October is the finest month. I step out into it, straight into the sky. It opens and opens. It holds everything—my thinning crown, ten years of father gone, the horror of child death. Objects greet me from below—a hunched leaf like a toad, an old tennis ball turned peach, a strip of rubber snake. I hear the blue jays, screeches from early memories.
I walk among the houses propped up like giant gravestones. Most are gray or tan or neutral without a name. A few pop in bold shades of rebellion: Bellini Fizz, Melón Meloso, Avid Apricot. Some dance with the dead, strung with webs, orange lights, skeletons.
Dad asked to be cremated. Even in death, he was thrifty. We had to sign a paper stating that fragments of other people’s bones may reside in his urn.
The trees are the color of slate, the color of the clouds. One tree reaches out with lavender arms. When young, we’re taught to color trees brown, brown, brown. We don’t yet know the color families.

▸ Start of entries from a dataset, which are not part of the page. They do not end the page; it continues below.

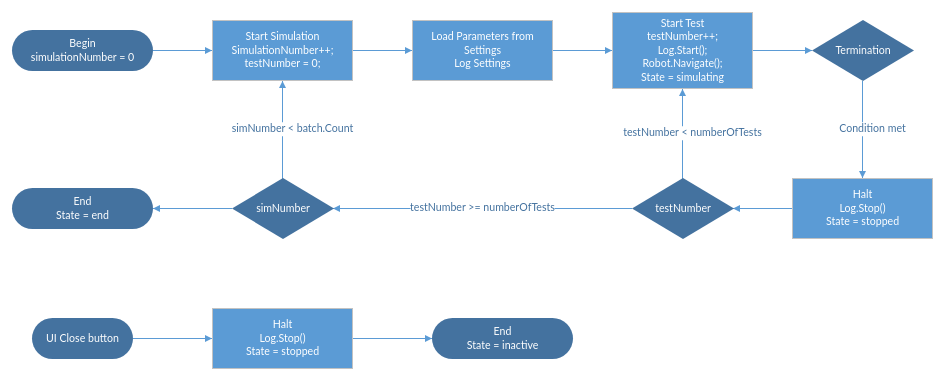
<!DOCTYPE html>
<html lang="en">
<head>
<meta charset="utf-8">
<title>Simulation batch flowchart</title>
<style>
  :root {
    --paper: #ffffff;
    --step: #5b9bd5;
    --step-edge: #c2c2c2;
    --terminal: #44729f;
    --connector: #5b9bd5;
    --label: #44729f;
    --node-text: #ffffff;
  }
  * { box-sizing: border-box; }
  html, body { margin: 0; overflow: hidden; background: var(--paper); }
  .flowchart {
    position: relative;
    width: 945px;
    height: 381px;
    overflow: hidden;
    background: var(--paper);
    font: 10.6px/13.5px Lato, "Open Sans", sans-serif;
    text-align: center;
    white-space: nowrap;
  }
  .connectors { position: absolute; left: 0; top: 0; }
  .connectors .line { fill: none; stroke: var(--connector); stroke-width: 1; }
  .connectors marker path { fill: var(--connector); }

  .node {
    position: absolute;
    left: var(--x);
    top: var(--y);
    width: var(--w);
    height: var(--h);
    display: flex;
    flex-direction: column;
    align-items: center;
    justify-content: center;
    color: var(--node-text);
  }
  .step { --w: 141px; --h: 61px; background: var(--step); border: 1px solid var(--step-edge); }
  .terminal { --w: 141px; --h: 41px; background: var(--terminal); border-radius: 21px; }
  .decision {
    --w: 102px;
    --h: 61px;
    background: var(--terminal);
    clip-path: polygon(50% 0, 100% 50%, 50% 100%, 0 50%);
  }
  .condition {
    position: absolute;
    left: var(--x);
    top: var(--y);
    transform: translate(-50%, -50%);
    background: var(--paper);
    color: var(--label);
  }
</style>
</head>
<body>
<main class="flowchart">
  <svg class="connectors" width="945" height="381" viewBox="0 0 945 381" aria-hidden="true">
    <defs>
      <marker id="arrow" markerUnits="userSpaceOnUse" markerWidth="8" markerHeight="8" refX="7" refY="4" orient="auto">
        <path d="M0 0.5 7 4 0 7.5Z"/>
      </marker>
    </defs>
    <g class="line" marker-end="url(#arrow)">
      <path d="M153 50.5H212" marker-end="url(#arrow)"/>
      <path d="M353 50.5H412" marker-end="url(#arrow)"/>
      <path d="M553 50.5H612" marker-end="url(#arrow)"/>
      <path d="M753 50.5H812" marker-end="url(#arrow)"/>
      <path d="M862.5 81V178" marker-end="url(#arrow)"/>
      <path d="M792 208.5H733" marker-end="url(#arrow)"/>
      <path d="M682.5 179V89" marker-end="url(#arrow)"/>
      <path d="M632 208.5H333" marker-end="url(#arrow)"/>
      <path d="M282.5 179V81" marker-end="url(#arrow)"/>
      <path d="M232 208.5H153" marker-end="url(#arrow)"/>
      <path d="M133 338.5H212" marker-end="url(#arrow)"/>
      <path d="M353 338.5H432" marker-end="url(#arrow)"/>
    </g>
  </svg>

  <div class="node terminal" style="--x:12px;--y:30px"><span>Begin</span><span>simulationNumber = 0</span></div>
  <div class="node step" style="--x:212px;--y:20px"><span>Start Simulation</span><span>SimulationNumber++;</span><span>testNumber = 0;</span></div>
  <div class="node step" style="--x:412px;--y:20px"><span>Load Parameters from</span><span>Settings</span><span>Log Settings</span></div>
  <div class="node step" style="--x:612px;--y:12px;--h:77px"><span>Start Test</span><span>testNumber++;</span><span>Log.Start();</span><span>Robot.Navigate();</span><span>State = simulating</span></div>
  <div class="node decision" style="--x:812px;--y:20px"><span>Termination</span></div>

  <div class="node step" style="--x:792px;--y:178px"><span>Halt</span><span>Log.Stop()</span><span>State = stopped</span></div>
  <div class="node decision" style="--x:632px;--y:178px"><span>testNumber</span></div>
  <div class="node decision" style="--x:232px;--y:178px"><span>simNumber</span></div>
  <div class="node terminal" style="--x:12px;--y:188px"><span>End</span><span>State = end</span></div>

  <div class="node terminal" style="--x:32px;--y:318px;--w:101px"><span>UI Close button</span></div>
  <div class="node step" style="--x:212px;--y:308px"><span>Halt</span><span>Log.Stop()</span><span>State = stopped</span></div>
  <div class="node terminal" style="--x:432px;--y:318px"><span>End</span><span>State = inactive</span></div>

  <span class="condition" style="--x:292.5px;--y:129px">simNumber &lt; batch.Count</span>
  <span class="condition" style="--x:692.5px;--y:133px">testNumber &lt; numberOfTests</span>
  <span class="condition" style="--x:872.5px;--y:129px">Condition met</span>
  <span class="condition" style="--x:482.5px;--y:208px">testNumber &gt;= numberOfTests</span>
</main>
</body>
</html>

The years begin to swallow up the bones, starting at the jaw, moving to the collarbone, the hips. The fat fills in. I let my hair grow. The teeth have a mind of their own.

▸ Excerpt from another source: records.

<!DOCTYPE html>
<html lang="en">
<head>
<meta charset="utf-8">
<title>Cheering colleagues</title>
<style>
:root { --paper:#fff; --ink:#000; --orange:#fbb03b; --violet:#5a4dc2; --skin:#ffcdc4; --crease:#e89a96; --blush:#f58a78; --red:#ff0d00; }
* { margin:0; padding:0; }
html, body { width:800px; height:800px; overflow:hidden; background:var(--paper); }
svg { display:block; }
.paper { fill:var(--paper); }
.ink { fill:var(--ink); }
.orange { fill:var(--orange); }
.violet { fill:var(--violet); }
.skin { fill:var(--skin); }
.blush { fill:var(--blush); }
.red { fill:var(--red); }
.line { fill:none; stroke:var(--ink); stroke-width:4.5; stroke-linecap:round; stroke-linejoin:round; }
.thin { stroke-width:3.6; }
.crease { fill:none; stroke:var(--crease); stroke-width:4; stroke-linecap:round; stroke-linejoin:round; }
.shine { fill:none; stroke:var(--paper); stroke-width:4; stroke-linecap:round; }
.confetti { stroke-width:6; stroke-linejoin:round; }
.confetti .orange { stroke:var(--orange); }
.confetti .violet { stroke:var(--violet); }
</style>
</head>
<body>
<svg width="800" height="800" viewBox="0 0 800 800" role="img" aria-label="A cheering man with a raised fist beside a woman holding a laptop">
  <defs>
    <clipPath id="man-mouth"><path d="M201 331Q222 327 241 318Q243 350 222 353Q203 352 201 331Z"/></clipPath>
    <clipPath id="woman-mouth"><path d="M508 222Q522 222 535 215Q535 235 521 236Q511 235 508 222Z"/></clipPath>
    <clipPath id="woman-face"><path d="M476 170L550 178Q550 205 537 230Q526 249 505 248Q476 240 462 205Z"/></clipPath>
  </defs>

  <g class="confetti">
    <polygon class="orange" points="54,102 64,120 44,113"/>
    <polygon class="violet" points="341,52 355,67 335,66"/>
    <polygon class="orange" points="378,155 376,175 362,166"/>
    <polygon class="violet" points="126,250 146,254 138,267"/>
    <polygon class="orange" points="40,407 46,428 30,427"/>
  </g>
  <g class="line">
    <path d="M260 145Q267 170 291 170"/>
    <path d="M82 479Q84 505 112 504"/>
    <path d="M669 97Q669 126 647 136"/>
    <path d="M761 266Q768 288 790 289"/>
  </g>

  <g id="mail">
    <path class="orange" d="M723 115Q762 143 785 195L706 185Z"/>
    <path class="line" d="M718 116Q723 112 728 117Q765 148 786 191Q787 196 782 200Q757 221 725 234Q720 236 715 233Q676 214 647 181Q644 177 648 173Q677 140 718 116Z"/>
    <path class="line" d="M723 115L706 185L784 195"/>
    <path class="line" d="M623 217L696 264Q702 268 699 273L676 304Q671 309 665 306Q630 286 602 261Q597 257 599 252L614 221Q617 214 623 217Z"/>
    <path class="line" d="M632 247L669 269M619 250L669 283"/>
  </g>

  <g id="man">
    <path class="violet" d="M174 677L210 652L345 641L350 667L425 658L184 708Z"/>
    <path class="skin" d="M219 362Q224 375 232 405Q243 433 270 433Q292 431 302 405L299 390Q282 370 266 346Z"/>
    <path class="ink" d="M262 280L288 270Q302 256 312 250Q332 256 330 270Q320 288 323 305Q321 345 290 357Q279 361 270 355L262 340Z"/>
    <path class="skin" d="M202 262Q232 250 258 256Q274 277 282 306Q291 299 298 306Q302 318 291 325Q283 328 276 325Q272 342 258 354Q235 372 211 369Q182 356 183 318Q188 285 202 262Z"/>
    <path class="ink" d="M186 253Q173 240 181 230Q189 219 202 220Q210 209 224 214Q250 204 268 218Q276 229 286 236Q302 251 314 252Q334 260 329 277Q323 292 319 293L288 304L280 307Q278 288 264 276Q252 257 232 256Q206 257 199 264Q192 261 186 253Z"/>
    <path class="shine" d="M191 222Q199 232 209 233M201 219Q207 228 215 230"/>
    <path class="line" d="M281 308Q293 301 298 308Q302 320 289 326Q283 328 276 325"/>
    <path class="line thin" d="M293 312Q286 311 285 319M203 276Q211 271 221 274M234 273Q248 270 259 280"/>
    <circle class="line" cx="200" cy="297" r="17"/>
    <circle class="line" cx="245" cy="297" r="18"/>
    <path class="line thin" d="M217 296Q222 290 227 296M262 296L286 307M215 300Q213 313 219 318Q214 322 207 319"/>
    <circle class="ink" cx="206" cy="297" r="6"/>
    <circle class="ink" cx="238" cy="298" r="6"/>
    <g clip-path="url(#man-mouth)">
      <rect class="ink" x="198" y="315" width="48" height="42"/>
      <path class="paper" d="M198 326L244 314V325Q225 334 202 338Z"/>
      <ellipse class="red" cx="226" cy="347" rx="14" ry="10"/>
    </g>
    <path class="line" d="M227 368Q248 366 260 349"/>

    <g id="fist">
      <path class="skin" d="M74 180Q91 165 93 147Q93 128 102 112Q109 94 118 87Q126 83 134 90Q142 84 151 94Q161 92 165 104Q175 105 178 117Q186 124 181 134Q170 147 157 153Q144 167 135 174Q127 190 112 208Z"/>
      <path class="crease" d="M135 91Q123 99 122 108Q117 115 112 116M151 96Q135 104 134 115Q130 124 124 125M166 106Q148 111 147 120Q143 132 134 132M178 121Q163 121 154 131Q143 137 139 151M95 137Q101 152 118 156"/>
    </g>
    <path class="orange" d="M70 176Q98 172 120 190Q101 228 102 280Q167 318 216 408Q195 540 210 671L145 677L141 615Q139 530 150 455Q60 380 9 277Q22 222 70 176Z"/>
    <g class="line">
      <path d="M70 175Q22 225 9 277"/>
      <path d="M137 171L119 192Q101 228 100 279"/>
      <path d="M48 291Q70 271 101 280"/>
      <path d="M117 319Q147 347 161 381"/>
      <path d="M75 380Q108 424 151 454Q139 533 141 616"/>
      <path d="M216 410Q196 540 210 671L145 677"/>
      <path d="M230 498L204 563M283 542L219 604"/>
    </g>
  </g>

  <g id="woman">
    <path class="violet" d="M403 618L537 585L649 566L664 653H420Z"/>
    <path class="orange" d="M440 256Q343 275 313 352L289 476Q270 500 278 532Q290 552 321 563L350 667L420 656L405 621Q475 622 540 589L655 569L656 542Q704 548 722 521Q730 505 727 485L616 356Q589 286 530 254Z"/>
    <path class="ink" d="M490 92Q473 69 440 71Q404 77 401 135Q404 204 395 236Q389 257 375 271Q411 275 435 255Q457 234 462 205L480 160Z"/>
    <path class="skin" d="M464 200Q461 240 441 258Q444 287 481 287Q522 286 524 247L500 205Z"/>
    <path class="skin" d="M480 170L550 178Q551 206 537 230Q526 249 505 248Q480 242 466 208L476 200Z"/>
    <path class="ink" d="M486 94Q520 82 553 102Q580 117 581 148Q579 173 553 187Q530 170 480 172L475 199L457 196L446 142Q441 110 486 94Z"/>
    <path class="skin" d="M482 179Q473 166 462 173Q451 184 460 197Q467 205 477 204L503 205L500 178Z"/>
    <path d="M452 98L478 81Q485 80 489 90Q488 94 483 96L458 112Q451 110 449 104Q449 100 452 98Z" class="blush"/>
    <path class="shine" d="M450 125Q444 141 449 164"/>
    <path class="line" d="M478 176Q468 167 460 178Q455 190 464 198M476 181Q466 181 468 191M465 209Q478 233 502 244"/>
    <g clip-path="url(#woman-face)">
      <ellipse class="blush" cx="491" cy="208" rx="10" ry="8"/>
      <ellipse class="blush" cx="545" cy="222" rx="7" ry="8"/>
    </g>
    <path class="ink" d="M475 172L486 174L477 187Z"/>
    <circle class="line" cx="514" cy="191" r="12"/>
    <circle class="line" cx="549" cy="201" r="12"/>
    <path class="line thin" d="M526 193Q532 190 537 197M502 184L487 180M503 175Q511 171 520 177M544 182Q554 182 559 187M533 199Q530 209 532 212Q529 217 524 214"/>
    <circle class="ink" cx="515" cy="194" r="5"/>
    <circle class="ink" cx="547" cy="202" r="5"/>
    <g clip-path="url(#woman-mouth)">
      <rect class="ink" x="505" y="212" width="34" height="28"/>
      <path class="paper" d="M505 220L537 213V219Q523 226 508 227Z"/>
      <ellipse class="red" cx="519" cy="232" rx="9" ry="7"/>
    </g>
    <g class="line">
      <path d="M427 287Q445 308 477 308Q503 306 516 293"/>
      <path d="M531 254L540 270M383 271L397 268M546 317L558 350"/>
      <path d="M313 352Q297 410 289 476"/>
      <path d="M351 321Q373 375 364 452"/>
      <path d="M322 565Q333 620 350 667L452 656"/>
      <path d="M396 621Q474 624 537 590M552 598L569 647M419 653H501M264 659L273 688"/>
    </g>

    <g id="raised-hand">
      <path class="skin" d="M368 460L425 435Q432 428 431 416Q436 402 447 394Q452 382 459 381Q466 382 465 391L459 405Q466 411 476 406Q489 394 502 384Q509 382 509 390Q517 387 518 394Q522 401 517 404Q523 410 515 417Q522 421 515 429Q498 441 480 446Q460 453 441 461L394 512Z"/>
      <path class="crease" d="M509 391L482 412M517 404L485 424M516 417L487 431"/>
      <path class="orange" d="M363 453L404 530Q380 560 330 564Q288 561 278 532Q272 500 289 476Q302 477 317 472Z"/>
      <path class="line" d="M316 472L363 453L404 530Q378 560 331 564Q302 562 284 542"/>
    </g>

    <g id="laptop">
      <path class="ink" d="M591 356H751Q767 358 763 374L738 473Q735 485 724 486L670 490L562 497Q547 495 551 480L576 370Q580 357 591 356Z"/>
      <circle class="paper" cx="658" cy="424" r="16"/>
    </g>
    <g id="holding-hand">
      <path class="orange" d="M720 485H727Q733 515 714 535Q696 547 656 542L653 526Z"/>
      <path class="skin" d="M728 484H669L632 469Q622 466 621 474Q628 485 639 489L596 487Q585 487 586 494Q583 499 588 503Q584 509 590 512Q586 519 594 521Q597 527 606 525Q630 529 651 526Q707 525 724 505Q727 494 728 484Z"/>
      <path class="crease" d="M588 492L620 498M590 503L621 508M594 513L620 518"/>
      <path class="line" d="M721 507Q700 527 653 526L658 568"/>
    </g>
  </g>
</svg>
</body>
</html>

Each porch tells its story: Piles of packages by the steps. Interrupted chalk play. Lighthouse painted tiger painted vase. Mud-caked gardening boots at rest. Hollowed pumpkins wait for their end.